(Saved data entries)
- - - - - - -

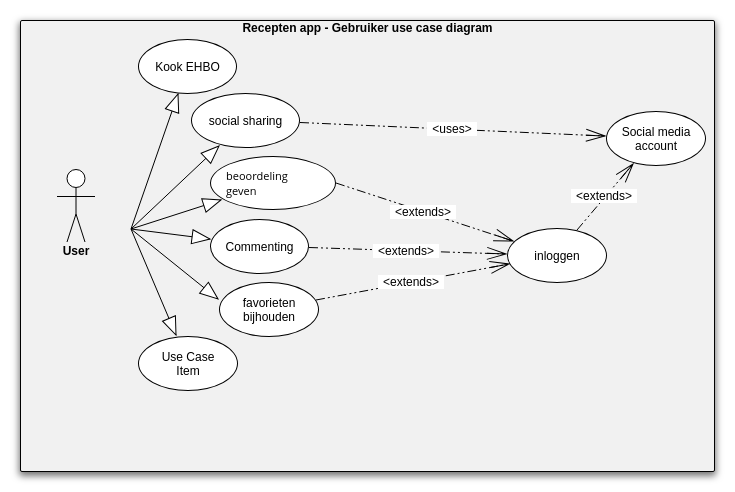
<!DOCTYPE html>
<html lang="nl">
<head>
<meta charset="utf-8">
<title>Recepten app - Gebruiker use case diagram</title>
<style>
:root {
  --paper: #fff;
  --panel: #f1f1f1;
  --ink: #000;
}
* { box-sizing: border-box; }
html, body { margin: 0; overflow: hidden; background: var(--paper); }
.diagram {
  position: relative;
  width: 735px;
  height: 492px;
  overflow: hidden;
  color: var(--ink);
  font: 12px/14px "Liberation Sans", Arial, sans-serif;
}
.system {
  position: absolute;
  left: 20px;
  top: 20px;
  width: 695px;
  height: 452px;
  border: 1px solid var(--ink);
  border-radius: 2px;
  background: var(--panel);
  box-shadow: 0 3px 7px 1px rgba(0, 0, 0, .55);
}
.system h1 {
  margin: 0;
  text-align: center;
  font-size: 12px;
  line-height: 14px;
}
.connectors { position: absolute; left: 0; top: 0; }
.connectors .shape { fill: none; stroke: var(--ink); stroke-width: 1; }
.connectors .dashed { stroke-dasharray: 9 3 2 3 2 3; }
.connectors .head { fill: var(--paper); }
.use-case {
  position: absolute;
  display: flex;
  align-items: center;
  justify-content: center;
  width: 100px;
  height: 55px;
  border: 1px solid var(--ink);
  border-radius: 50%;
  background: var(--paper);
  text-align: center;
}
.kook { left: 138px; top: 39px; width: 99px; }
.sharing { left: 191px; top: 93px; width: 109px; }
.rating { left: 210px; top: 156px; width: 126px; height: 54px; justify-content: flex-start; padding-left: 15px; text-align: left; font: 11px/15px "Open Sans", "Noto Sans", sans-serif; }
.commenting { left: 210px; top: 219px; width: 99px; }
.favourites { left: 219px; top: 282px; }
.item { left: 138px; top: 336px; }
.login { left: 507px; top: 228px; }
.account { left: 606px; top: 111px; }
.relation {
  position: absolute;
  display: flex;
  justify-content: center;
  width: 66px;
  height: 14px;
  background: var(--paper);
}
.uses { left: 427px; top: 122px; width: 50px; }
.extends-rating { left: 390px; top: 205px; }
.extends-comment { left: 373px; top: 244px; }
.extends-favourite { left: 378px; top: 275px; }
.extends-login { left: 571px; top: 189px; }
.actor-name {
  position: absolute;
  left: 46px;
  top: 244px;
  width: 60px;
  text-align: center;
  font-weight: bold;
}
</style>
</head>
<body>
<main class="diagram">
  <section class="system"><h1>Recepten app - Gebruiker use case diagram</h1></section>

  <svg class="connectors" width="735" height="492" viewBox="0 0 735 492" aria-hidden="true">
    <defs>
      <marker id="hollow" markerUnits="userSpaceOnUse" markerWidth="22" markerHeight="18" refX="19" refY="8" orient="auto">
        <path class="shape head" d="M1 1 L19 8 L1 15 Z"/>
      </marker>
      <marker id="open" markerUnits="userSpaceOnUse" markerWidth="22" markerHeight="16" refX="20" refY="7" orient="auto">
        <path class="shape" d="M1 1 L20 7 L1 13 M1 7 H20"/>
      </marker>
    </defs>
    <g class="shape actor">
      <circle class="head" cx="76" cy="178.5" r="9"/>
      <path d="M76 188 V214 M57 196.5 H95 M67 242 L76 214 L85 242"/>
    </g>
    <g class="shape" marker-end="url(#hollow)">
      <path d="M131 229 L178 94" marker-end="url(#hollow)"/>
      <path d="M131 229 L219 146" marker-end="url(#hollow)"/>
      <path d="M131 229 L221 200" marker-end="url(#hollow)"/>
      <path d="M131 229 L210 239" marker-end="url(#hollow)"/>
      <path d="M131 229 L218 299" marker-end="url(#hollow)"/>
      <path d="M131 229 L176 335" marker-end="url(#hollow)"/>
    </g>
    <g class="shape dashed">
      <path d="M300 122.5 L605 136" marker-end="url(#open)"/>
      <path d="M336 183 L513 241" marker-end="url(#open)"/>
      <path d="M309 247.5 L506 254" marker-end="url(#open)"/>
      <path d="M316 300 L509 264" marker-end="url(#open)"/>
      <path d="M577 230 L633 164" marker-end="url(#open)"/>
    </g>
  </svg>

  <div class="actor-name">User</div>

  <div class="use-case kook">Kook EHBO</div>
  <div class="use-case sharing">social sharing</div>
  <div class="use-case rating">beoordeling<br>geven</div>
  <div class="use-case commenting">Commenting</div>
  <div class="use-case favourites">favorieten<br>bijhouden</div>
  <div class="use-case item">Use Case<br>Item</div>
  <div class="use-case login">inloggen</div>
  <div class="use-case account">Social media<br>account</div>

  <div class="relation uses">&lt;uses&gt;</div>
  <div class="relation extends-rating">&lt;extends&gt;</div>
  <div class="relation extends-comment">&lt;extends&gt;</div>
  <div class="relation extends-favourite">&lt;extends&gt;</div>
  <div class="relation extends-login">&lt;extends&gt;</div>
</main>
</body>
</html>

- - - - - - -

Aim of the task. Give back the entries verbatim but drop every picture.

Exercise answer.
<!DOCTYPE html>
<html lang="nl">
<head>
<meta charset="utf-8">
<title>Recepten app - Gebruiker use case diagram</title>
<style>
:root {
  --paper: #fff;
  --panel: #f1f1f1;
  --ink: #000;
}
* { box-sizing: border-box; }
html, body { margin: 0; overflow: hidden; background: var(--paper); }
.diagram {
  position: relative;
  width: 735px;
  height: 492px;
  overflow: hidden;
  color: var(--ink);
  font: 12px/14px "Liberation Sans", Arial, sans-serif;
}
.system {
  position: absolute;
  left: 20px;
  top: 20px;
  width: 695px;
  height: 452px;
  border: 1px solid var(--ink);
  border-radius: 2px;
  background: var(--panel);
  box-shadow: 0 3px 7px 1px rgba(0, 0, 0, .55);
}
.system h1 {
  margin: 0;
  text-align: center;
  font-size: 12px;
  line-height: 14px;
}
.connectors { position: absolute; left: 0; top: 0; }
.connectors .shape { fill: none; stroke: var(--ink); stroke-width: 1; }
.connectors .dashed { stroke-dasharray: 9 3 2 3 2 3; }
.connectors .head { fill: var(--paper); }
.use-case {
  position: absolute;
  display: flex;
  align-items: center;
  justify-content: center;
  width: 100px;
  height: 55px;
  border: 1px solid var(--ink);
  border-radius: 50%;
  background: var(--paper);
  text-align: center;
}
.kook { left: 138px; top: 39px; width: 99px; }
.sharing { left: 191px; top: 93px; width: 109px; }
.rating { left: 210px; top: 156px; width: 126px; height: 54px; justify-content: flex-start; padding-left: 15px; text-align: left; font: 11px/15px "Open Sans", "Noto Sans", sans-serif; }
.commenting { left: 210px; top: 219px; width: 99px; }
.favourites { left: 219px; top: 282px; }
.item { left: 138px; top: 336px; }
.login { left: 507px; top: 228px; }
.account { left: 606px; top: 111px; }
.relation {
  position: absolute;
  display: flex;
  justify-content: center;
  width: 66px;
  height: 14px;
  background: var(--paper);
}
.uses { left: 427px; top: 122px; width: 50px; }
.extends-rating { left: 390px; top: 205px; }
.extends-comment { left: 373px; top: 244px; }
.extends-favourite { left: 378px; top: 275px; }
.extends-login { left: 571px; top: 189px; }
.actor-name {
  position: absolute;
  left: 46px;
  top: 244px;
  width: 60px;
  text-align: center;
  font-weight: bold;
}
</style>
</head>
<body>
<main class="diagram">
  <section class="system"><h1>Recepten app - Gebruiker use case diagram</h1></section>

  <svg class="connectors" width="735" height="492" viewBox="0 0 735 492" aria-hidden="true">
    <defs>
      <marker id="hollow" markerUnits="userSpaceOnUse" markerWidth="22" markerHeight="18" refX="19" refY="8" orient="auto">
        <path class="shape head" d="M1 1 L19 8 L1 15 Z"/>
      </marker>
      <marker id="open" markerUnits="userSpaceOnUse" markerWidth="22" markerHeight="16" refX="20" refY="7" orient="auto">
        <path class="shape" d="M1 1 L20 7 L1 13 M1 7 H20"/>
      </marker>
    </defs>
    <g class="shape actor">
      <circle class="head" cx="76" cy="178.5" r="9"/>
      <path d="M76 188 V214 M57 196.5 H95 M67 242 L76 214 L85 242"/>
    </g>
    <g class="shape" marker-end="url(#hollow)">
      <path d="M131 229 L178 94" marker-end="url(#hollow)"/>
      <path d="M131 229 L219 146" marker-end="url(#hollow)"/>
      <path d="M131 229 L221 200" marker-end="url(#hollow)"/>
      <path d="M131 229 L210 239" marker-end="url(#hollow)"/>
      <path d="M131 229 L218 299" marker-end="url(#hollow)"/>
      <path d="M131 229 L176 335" marker-end="url(#hollow)"/>
    </g>
    <g class="shape dashed">
      <path d="M300 122.5 L605 136" marker-end="url(#open)"/>
      <path d="M336 183 L513 241" marker-end="url(#open)"/>
      <path d="M309 247.5 L506 254" marker-end="url(#open)"/>
      <path d="M316 300 L509 264" marker-end="url(#open)"/>
      <path d="M577 230 L633 164" marker-end="url(#open)"/>
    </g>
  </svg>

  <div class="actor-name">User</div>

  <div class="use-case kook">Kook EHBO</div>
  <div class="use-case sharing">social sharing</div>
  <div class="use-case rating">beoordeling<br>geven</div>
  <div class="use-case commenting">Commenting</div>
  <div class="use-case favourites">favorieten<br>bijhouden</div>
  <div class="use-case item">Use Case<br>Item</div>
  <div class="use-case login">inloggen</div>
  <div class="use-case account">Social media<br>account</div>

  <div class="relation uses">&lt;uses&gt;</div>
  <div class="relation extends-rating">&lt;extends&gt;</div>
  <div class="relation extends-comment">&lt;extends&gt;</div>
  <div class="relation extends-favourite">&lt;extends&gt;</div>
  <div class="relation extends-login">&lt;extends&gt;</div>
</main>
</body>
</html>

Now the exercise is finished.